Collected data
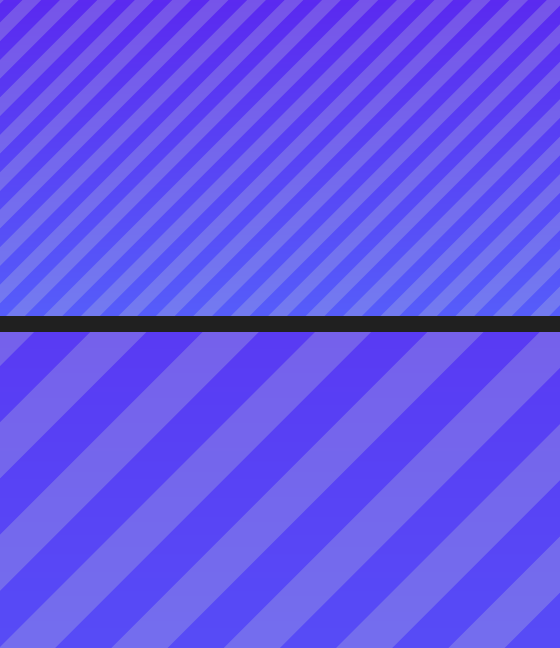
Top: the whole. Bottom: its middle third, enlarged.
This pattern is drawn by a Shadertoy shader. Its source:

```glsl
const float STRIPE_PERIOD = 0.11852;  // horizontal spacing, in canvas heights
const float STRIPE_START = 0.6;       // phase of a pale band's leading edge
const float STRIPE_DUTY = 0.5;        // pale share of each period
const float VEIL_OPACITY = 0.25;
const vec3 VEIL_COLOR = vec3(0.79, 0.83, 0.83);
const vec3 TOP_COLOR = vec3(0.355, 0.163, 0.940);
const vec3 BOTTOM_COLOR = vec3(0.335, 0.363, 0.980);

// Signed distance to the nearest diagonal band, negative inside
float bandDistance(vec2 p) {
    float diagonal = p.x + 1.0 - p.y;
    float phase = fract(diagonal / STRIPE_PERIOD - STRIPE_START - 0.5 * STRIPE_DUTY + 0.5);
    float offset = abs(phase - 0.5) - 0.5 * STRIPE_DUTY;
    return offset * STRIPE_PERIOD * inversesqrt(2.0);
}

void mainImage(out vec4 fragColor, in vec2 fragCoord) {
    vec2 p = fragCoord / iResolution.y;
    float pixel = 1.0 / iResolution.y;

    // Vertical background gradient
    vec3 color = mix(BOTTOM_COLOR, TOP_COLOR, p.y);

    // Translucent diagonal bands
    float band = 1.0 - smoothstep(-0.6 * pixel, 0.6 * pixel, bandDistance(p));
    color = mix(color, VEIL_COLOR, band * VEIL_OPACITY);

    fragColor = vec4(color, 1.0);
}
```
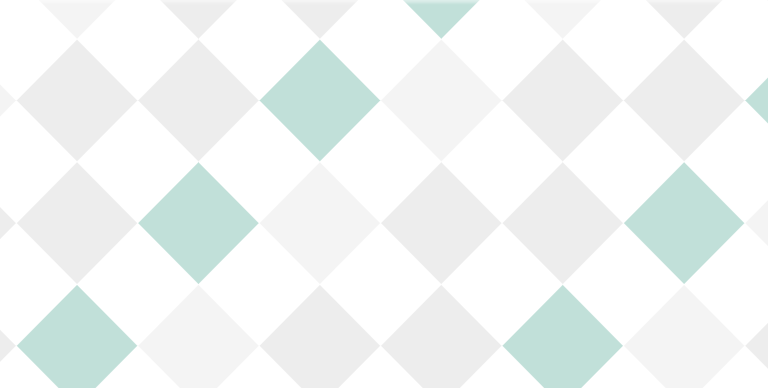
Give the GLSL for this pattern, as a Shadertoy shader.

```glsl
// Harlequin grid of touching diamonds in mint and two greys, cycling diagonally on white.

const vec2  PITCH       = vec2(0.1581, 0.3161);  // diamond spacing, fraction of canvas
const vec2  FIRST       = vec2(0.1003, 0.1088);  // centre of the lower left diamond
const float HALF_SIZE   = 0.4965;                // half diagonal, fraction of the pitch
const float CYCLE       = 4.0;                   // colours repeat after this many columns
const float FADE_HEIGHT = 0.014;                 // pale band along the top edge
const float FADE_AMOUNT = 0.45;

const vec3 WHITE = vec3(1.0);
const vec3 MINT  = vec3(0.757, 0.878, 0.851);
const vec3 PALE  = vec3(0.957);
const vec3 GREY  = vec3(0.929);

// Signed distance to a diamond, measured along its diagonals
float diamond(vec2 p, float halfSize) {
    return abs(p.x) + abs(p.y) - halfSize;
}

// One mint, one pale, then two grey; each row up shifts one column right
vec3 diamondColor(vec2 cell) {
    float phase = mod(cell.x - cell.y + 0.5, CYCLE);
    return phase < 1.0 ? MINT : phase < 2.0 ? PALE : GREY;
}

void mainImage(out vec4 fragColor, in vec2 fragCoord) {
    vec2 uv = fragCoord / iResolution.xy;

    // Split into cells centred on the diamonds
    vec2 grid = (uv - FIRST) / PITCH;
    vec2 cell = floor(grid + 0.5);
    vec2 local = grid - cell;

    // Smooth the outline over about one pixel
    float pixel = 1.0 / (PITCH.y * iResolution.y);
    float cover = 1.0 - smoothstep(-pixel, pixel, diamond(local, HALF_SIZE));

    // Soften the tint towards the top edge
    cover *= 1.0 - FADE_AMOUNT * smoothstep(1.0 - FADE_HEIGHT, 1.0, uv.y);

    fragColor = vec4(mix(WHITE, diamondColor(cell), cover), 1.0);
}
```
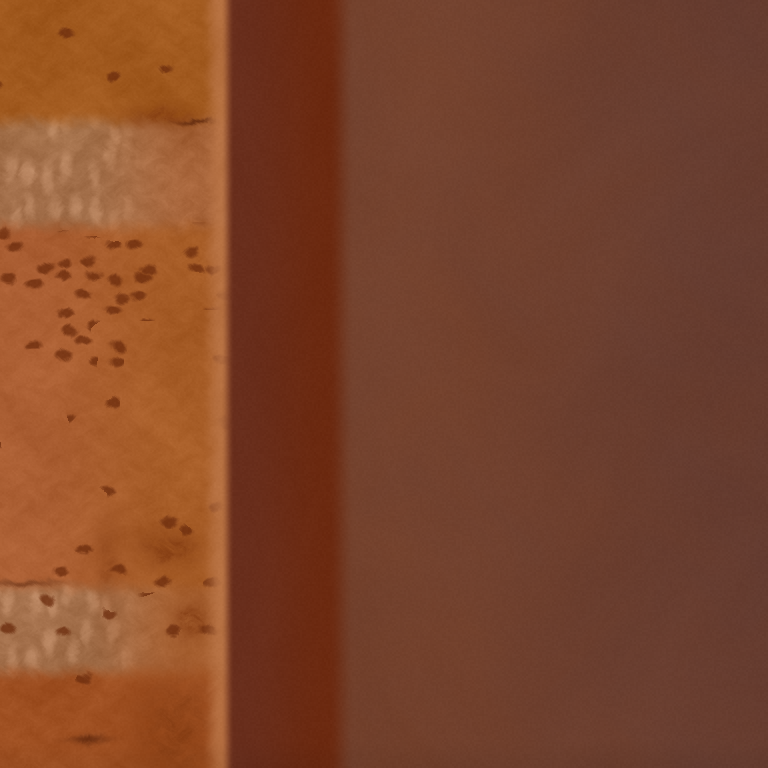
Give the GLSL for this texture, as a Shadertoy shader.

```glsl
// A sunlit brick edge on the left, a dark reveal beside it and a soft brown wall.
// Vertical smoothsteps split the planes; layered sines mottle the surfaces and
// stretched cellular noise carves the pits and the streaks in the mortar.

vec2 hash2(vec2 p) {
    vec3 q = fract(p.xyx * vec3(0.1031, 0.1030, 0.0973));
    q += dot(q, q.yzx + 33.33);
    return fract((q.xx + q.yz) * q.zy);
}

// Layered sines, roughly -1 to 1
float mottle(vec2 p) {
    float sum = 0.0, amp = 0.5;
    for (int i = 0; i < 5; i++) {
        p += 0.7 * sin(p.yx * 1.3 + float(i));
        sum += amp * sin(p.x) * cos(p.y);
        p = mat2(1.5, 1.1, -1.1, 1.5) * p + 2.3;
        amp *= 0.6;
    }
    return sum;
}

// Cellular noise: distance to the nearest point, and that cell's random value
vec2 cells(vec2 p) {
    vec2 id = floor(p), best = vec2(9.0, 0.0);
    for (int y = -1; y <= 1; y++)
    for (int x = -1; x <= 1; x++) {
        vec2 cell = id + vec2(x, y), h = hash2(cell);
        float d = length(cell + 0.15 + 0.7 * h - p);
        if (d < best.x) best = vec2(d, hash2(cell + 71.0).x);
    }
    return best;
}

// Soft elliptical spot, 1 at its centre
float spot(vec2 p, vec2 centre, vec2 radius) {
    vec2 d = (p - centre) / radius;
    return exp(-dot(d, d));
}

// Soft-edged horizontal band
float band(float y, float low, float high, float soft) {
    return smoothstep(low - soft, low + soft, y) * (1.0 - smoothstep(high - soft, high + soft, y));
}

vec3 brickFace(vec2 p) {
    float broad = mottle(p * 22.0), fine = mottle(p * vec2(110.0, 150.0));
    vec2 rough = p + 0.005 * vec2(mottle(p * 90.0), mottle(p * 80.0 + 5.0));

    // Three courses of brick
    vec3 col = mix(vec3(0.67, 0.37, 0.20), vec3(0.65, 0.36, 0.15), smoothstep(0.03, 0.25, p.x));
    col = mix(col, vec3(0.63, 0.35, 0.12), smoothstep(0.76, 0.84, p.y));
    col = mix(col, vec3(0.62, 0.31, 0.13), 1.0 - smoothstep(0.10, 0.16, p.y));
    col += broad * vec3(0.030, 0.028, 0.025) + fine * 0.020;

    // Mortar joints with pale vertical streaks
    float upper = band(rough.y, 0.705, 0.842, 0.014);
    float lower = band(rough.y, 0.125, 0.235, 0.014) * (1.0 - 0.5 * smoothstep(0.12, 0.26, p.x));
    vec3 mortar = mix(vec3(0.63, 0.44, 0.30), vec3(0.66, 0.40, 0.24), smoothstep(0.10, 0.26, p.x));
    mortar += 0.04 * broad + 0.035 * fine;
    float streak = 1.0 - smoothstep(0.10, 0.45, cells(rough * vec2(38.0, 16.0)).x);
    mortar += 0.09 * streak * (1.0 - smoothstep(0.13, 0.20, p.x));
    col = mix(col, mortar, 0.88 * max(upper, lower));

    // Rusty stains
    float rust = spot(rough, vec2(0.22, 0.285), vec2(0.035, 0.022))
               + spot(rough, vec2(0.25, 0.190), vec2(0.022, 0.025))
               + spot(rough, vec2(0.21, 0.848), vec2(0.040, 0.013))
               + 0.8 * spot(rough, vec2(0.23, 0.050), vec2(0.050, 0.070))
               + 0.5 * spot(rough, vec2(0.14, 0.260), vec2(0.015, 0.060));
    col = mix(col, vec3(0.50, 0.22, 0.06), clamp(rust * (0.65 + 0.6 * fine), 0.0, 0.75));

    // Pits, thickest under the upper joint and down one column
    float density = 0.06 + 0.50 * band(p.y, 0.59, 0.695, 0.02)
                  + 0.40 * spot(p, vec2(0.11, 0.55), vec2(0.035, 0.13))
                  + 0.25 * spot(p, vec2(0.16, 0.27), vec2(0.12, 0.08));
    vec2 pit = cells(rough * vec2(30.0, 48.0));
    float hole = (1.0 - smoothstep(0.16, 0.42, pit.x)) * step(pit.y, density);
    col = mix(col, vec3(0.42, 0.17, 0.05), 0.75 * hole * (1.0 - upper));

    // Thin cracks where the joints meet the brick
    float crack = spot(rough, vec2(0.255, 0.841), vec2(0.025, 0.003))
                + 0.7 * spot(rough, vec2(0.03, 0.240), vec2(0.045, 0.004))
                + spot(rough, vec2(0.115, 0.037), vec2(0.025, 0.005));
    return mix(col, vec3(0.36, 0.15, 0.05), 0.75 * min(crack, 1.0));
}

void mainImage(out vec4 fragColor, in vec2 fragCoord) {
    vec2 uv = fragCoord / iResolution.xy;

    // Brown wall, cooler toward the right
    vec3 wall = mix(vec3(0.45, 0.255, 0.175), vec3(0.40, 0.235, 0.185), smoothstep(0.50, 1.0, uv.x));
    wall += 0.010 * mottle(uv * 9.0) + vec3(0.006, 0.0, -0.006) * mottle(uv * 17.0 + 4.0);
    wall += 0.012 * spot(uv, vec2(0.52, 0.75), vec2(0.12, 0.25));

    // Dark reveal, redder at the left and warmer at the right
    vec3 reveal = mix(vec3(0.41, 0.18, 0.11), vec3(0.42, 0.16, 0.06), smoothstep(0.31, 0.43, uv.x));
    reveal += 0.008 * mottle(uv * vec2(30.0, 12.0));
    vec3 col = mix(reveal, wall, smoothstep(0.428, 0.462, uv.x));

    // Brick face with its bright rounded edge
    vec3 brick = brickFace(uv);
    float rim = smoothstep(0.262, 0.287, uv.x + 0.004 * mottle(uv * 60.0));
    brick = mix(brick, vec3(0.73, 0.46, 0.28) + 0.02 * mottle(uv * 40.0), 0.8 * rim);
    col = mix(brick, col, smoothstep(0.288, 0.305, uv.x));

    // Fine grain, with a slight fall-off at the foot
    col += 0.014 * (hash2(floor(uv * 384.0)).x - 0.5);
    col *= 0.96 + 0.04 * smoothstep(0.0, 0.04, uv.y);
    fragColor = vec4(col, 1.0);
}
```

WHAT THE TASK REQUIRES
Which lines of the data include the string "mottle"? Copy each of them.

TASK OUTPUT
// Vertical smoothsteps split the planes; layered sines mottle the surfaces and
float mottle(vec2 p) {
    float broad = mottle(p * 22.0), fine = mottle(p * vec2(110.0, 150.0));
    vec2 rough = p + 0.005 * vec2(mottle(p * 90.0), mottle(p * 80.0 + 5.0));
    wall += 0.010 * mottle(uv * 9.0) + vec3(0.006, 0.0, -0.006) * mottle(uv * 17.0 + 4.0);
    reveal += 0.008 * mottle(uv * vec2(30.0, 12.0));
    float rim = smoothstep(0.262, 0.287, uv.x + 0.004 * mottle(uv * 60.0));
    brick = mix(brick, vec3(0.73, 0.46, 0.28) + 0.02 * mottle(uv * 40.0), 0.8 * rim);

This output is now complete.